**EXERCISE BRIEF**
Would you copy the entries that follow exactly, leaving out every picture?

**EXERCISE MATERIAL**
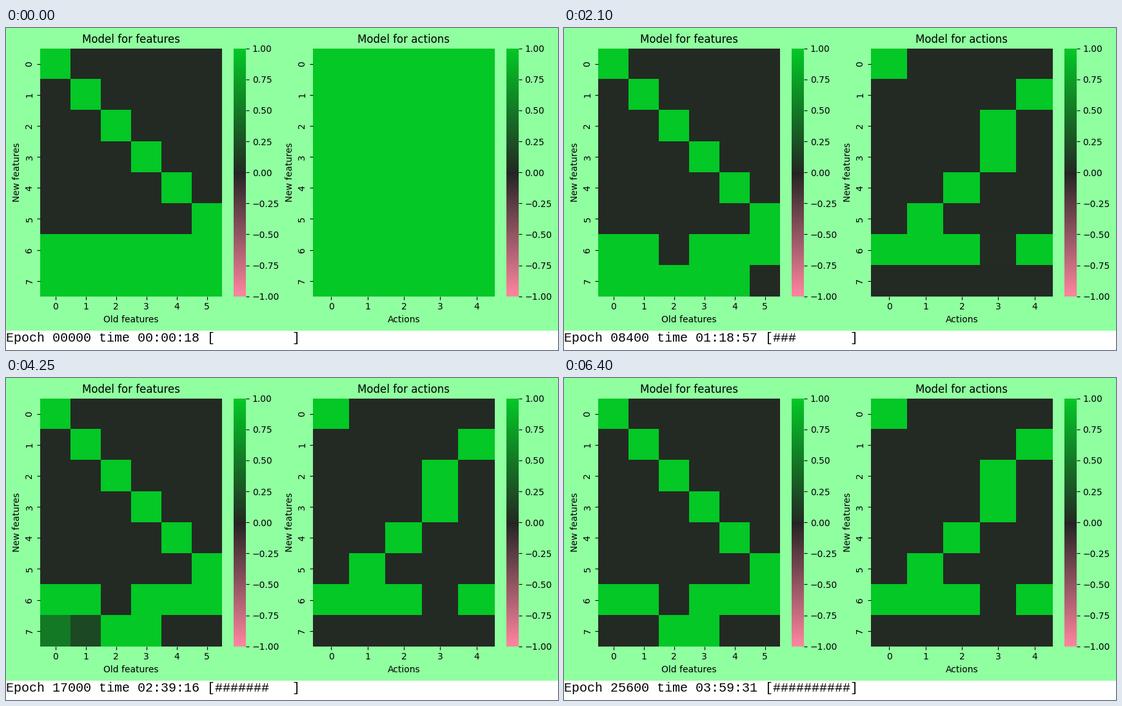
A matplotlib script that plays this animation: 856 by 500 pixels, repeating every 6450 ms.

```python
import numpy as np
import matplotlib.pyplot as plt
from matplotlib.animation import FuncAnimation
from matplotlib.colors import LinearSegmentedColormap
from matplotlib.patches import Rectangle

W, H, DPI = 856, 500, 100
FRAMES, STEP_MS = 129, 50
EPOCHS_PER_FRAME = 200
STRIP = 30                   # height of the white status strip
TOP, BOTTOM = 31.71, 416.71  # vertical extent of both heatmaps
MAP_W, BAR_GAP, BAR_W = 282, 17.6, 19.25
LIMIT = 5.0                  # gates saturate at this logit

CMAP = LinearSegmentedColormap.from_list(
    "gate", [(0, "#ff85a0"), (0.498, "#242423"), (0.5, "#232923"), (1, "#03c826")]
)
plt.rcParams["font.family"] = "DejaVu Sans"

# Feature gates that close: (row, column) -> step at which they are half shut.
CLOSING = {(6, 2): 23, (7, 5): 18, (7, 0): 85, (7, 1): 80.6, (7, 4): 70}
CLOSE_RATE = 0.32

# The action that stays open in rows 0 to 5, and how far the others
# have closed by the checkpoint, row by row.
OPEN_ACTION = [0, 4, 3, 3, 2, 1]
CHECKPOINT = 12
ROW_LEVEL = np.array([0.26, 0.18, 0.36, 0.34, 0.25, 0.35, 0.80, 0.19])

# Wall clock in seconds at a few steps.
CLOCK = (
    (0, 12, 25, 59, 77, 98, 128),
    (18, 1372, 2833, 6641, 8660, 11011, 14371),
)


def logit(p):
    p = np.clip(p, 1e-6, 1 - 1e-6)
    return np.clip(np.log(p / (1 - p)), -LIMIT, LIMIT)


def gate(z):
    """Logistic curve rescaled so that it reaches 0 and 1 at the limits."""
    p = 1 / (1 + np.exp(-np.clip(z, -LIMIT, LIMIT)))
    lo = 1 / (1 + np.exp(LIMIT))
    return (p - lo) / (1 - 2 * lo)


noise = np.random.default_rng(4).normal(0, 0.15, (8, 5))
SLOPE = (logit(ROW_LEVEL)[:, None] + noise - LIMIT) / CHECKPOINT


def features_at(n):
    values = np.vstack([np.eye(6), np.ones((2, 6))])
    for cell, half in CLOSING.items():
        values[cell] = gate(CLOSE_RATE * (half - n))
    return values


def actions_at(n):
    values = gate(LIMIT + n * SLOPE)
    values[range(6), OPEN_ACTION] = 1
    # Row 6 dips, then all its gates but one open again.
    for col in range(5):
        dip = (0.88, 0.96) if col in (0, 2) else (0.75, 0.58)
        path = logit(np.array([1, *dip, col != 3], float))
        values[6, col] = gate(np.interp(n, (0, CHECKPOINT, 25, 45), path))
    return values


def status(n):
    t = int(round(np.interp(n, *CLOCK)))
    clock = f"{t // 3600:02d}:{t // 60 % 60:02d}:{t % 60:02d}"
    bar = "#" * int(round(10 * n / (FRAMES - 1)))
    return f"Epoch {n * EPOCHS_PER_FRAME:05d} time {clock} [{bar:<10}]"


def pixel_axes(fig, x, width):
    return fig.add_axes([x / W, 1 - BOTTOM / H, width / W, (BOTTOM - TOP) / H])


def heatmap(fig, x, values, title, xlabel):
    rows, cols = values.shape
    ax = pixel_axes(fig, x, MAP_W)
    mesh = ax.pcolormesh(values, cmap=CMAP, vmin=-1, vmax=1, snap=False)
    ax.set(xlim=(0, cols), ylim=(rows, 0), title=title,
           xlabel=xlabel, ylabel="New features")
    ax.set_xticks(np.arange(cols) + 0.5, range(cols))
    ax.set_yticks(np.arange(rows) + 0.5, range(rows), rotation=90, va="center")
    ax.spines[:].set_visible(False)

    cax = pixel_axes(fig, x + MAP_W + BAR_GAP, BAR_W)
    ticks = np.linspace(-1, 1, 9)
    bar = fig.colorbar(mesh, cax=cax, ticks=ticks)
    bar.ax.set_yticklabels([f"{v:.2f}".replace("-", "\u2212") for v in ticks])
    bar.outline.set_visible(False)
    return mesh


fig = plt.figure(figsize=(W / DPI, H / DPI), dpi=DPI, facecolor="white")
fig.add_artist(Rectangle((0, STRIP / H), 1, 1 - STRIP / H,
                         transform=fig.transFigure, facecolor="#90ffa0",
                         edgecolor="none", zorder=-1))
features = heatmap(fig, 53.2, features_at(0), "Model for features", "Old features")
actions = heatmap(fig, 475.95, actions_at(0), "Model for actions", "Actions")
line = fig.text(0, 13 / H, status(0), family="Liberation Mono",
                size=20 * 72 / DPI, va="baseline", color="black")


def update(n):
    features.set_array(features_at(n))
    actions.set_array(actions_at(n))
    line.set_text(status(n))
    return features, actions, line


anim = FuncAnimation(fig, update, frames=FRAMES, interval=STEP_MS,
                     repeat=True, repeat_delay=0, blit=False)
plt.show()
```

**EXPECTED ANSWER**
A matplotlib script that plays this animation: 856 by 500 pixels, repeating every 6450 ms.

```python
import numpy as np
import matplotlib.pyplot as plt
from matplotlib.animation import FuncAnimation
from matplotlib.colors import LinearSegmentedColormap
from matplotlib.patches import Rectangle

W, H, DPI = 856, 500, 100
FRAMES, STEP_MS = 129, 50
EPOCHS_PER_FRAME = 200
STRIP = 30                   # height of the white status strip
TOP, BOTTOM = 31.71, 416.71  # vertical extent of both heatmaps
MAP_W, BAR_GAP, BAR_W = 282, 17.6, 19.25
LIMIT = 5.0                  # gates saturate at this logit

CMAP = LinearSegmentedColormap.from_list(
    "gate", [(0, "#ff85a0"), (0.498, "#242423"), (0.5, "#232923"), (1, "#03c826")]
)
plt.rcParams["font.family"] = "DejaVu Sans"

# Feature gates that close: (row, column) -> step at which they are half shut.
CLOSING = {(6, 2): 23, (7, 5): 18, (7, 0): 85, (7, 1): 80.6, (7, 4): 70}
CLOSE_RATE = 0.32

# The action that stays open in rows 0 to 5, and how far the others
# have closed by the checkpoint, row by row.
OPEN_ACTION = [0, 4, 3, 3, 2, 1]
CHECKPOINT = 12
ROW_LEVEL = np.array([0.26, 0.18, 0.36, 0.34, 0.25, 0.35, 0.80, 0.19])

# Wall clock in seconds at a few steps.
CLOCK = (
    (0, 12, 25, 59, 77, 98, 128),
    (18, 1372, 2833, 6641, 8660, 11011, 14371),
)


def logit(p):
    p = np.clip(p, 1e-6, 1 - 1e-6)
    return np.clip(np.log(p / (1 - p)), -LIMIT, LIMIT)


def gate(z):
    """Logistic curve rescaled so that it reaches 0 and 1 at the limits."""
    p = 1 / (1 + np.exp(-np.clip(z, -LIMIT, LIMIT)))
    lo = 1 / (1 + np.exp(LIMIT))
    return (p - lo) / (1 - 2 * lo)


noise = np.random.default_rng(4).normal(0, 0.15, (8, 5))
SLOPE = (logit(ROW_LEVEL)[:, None] + noise - LIMIT) / CHECKPOINT


def features_at(n):
    values = np.vstack([np.eye(6), np.ones((2, 6))])
    for cell, half in CLOSING.items():
        values[cell] = gate(CLOSE_RATE * (half - n))
    return values


def actions_at(n):
    values = gate(LIMIT + n * SLOPE)
    values[range(6), OPEN_ACTION] = 1
    # Row 6 dips, then all its gates but one open again.
    for col in range(5):
        dip = (0.88, 0.96) if col in (0, 2) else (0.75, 0.58)
        path = logit(np.array([1, *dip, col != 3], float))
        values[6, col] = gate(np.interp(n, (0, CHECKPOINT, 25, 45), path))
    return values


def status(n):
    t = int(round(np.interp(n, *CLOCK)))
    clock = f"{t // 3600:02d}:{t // 60 % 60:02d}:{t % 60:02d}"
    bar = "#" * int(round(10 * n / (FRAMES - 1)))
    return f"Epoch {n * EPOCHS_PER_FRAME:05d} time {clock} [{bar:<10}]"


def pixel_axes(fig, x, width):
    return fig.add_axes([x / W, 1 - BOTTOM / H, width / W, (BOTTOM - TOP) / H])


def heatmap(fig, x, values, title, xlabel):
    rows, cols = values.shape
    ax = pixel_axes(fig, x, MAP_W)
    mesh = ax.pcolormesh(values, cmap=CMAP, vmin=-1, vmax=1, snap=False)
    ax.set(xlim=(0, cols), ylim=(rows, 0), title=title,
           xlabel=xlabel, ylabel="New features")
    ax.set_xticks(np.arange(cols) + 0.5, range(cols))
    ax.set_yticks(np.arange(rows) + 0.5, range(rows), rotation=90, va="center")
    ax.spines[:].set_visible(False)

    cax = pixel_axes(fig, x + MAP_W + BAR_GAP, BAR_W)
    ticks = np.linspace(-1, 1, 9)
    bar = fig.colorbar(mesh, cax=cax, ticks=ticks)
    bar.ax.set_yticklabels([f"{v:.2f}".replace("-", "\u2212") for v in ticks])
    bar.outline.set_visible(False)
    return mesh


fig = plt.figure(figsize=(W / DPI, H / DPI), dpi=DPI, facecolor="white")
fig.add_artist(Rectangle((0, STRIP / H), 1, 1 - STRIP / H,
                         transform=fig.transFigure, facecolor="#90ffa0",
                         edgecolor="none", zorder=-1))
features = heatmap(fig, 53.2, features_at(0), "Model for features", "Old features")
actions = heatmap(fig, 475.95, actions_at(0), "Model for actions", "Actions")
line = fig.text(0, 13 / H, status(0), family="Liberation Mono",
                size=20 * 72 / DPI, va="baseline", color="black")


def update(n):
    features.set_array(features_at(n))
    actions.set_array(actions_at(n))
    line.set_text(status(n))
    return features, actions, line


anim = FuncAnimation(fig, update, frames=FRAMES, interval=STEP_MS,
                     repeat=True, repeat_delay=0, blit=False)
plt.show()
```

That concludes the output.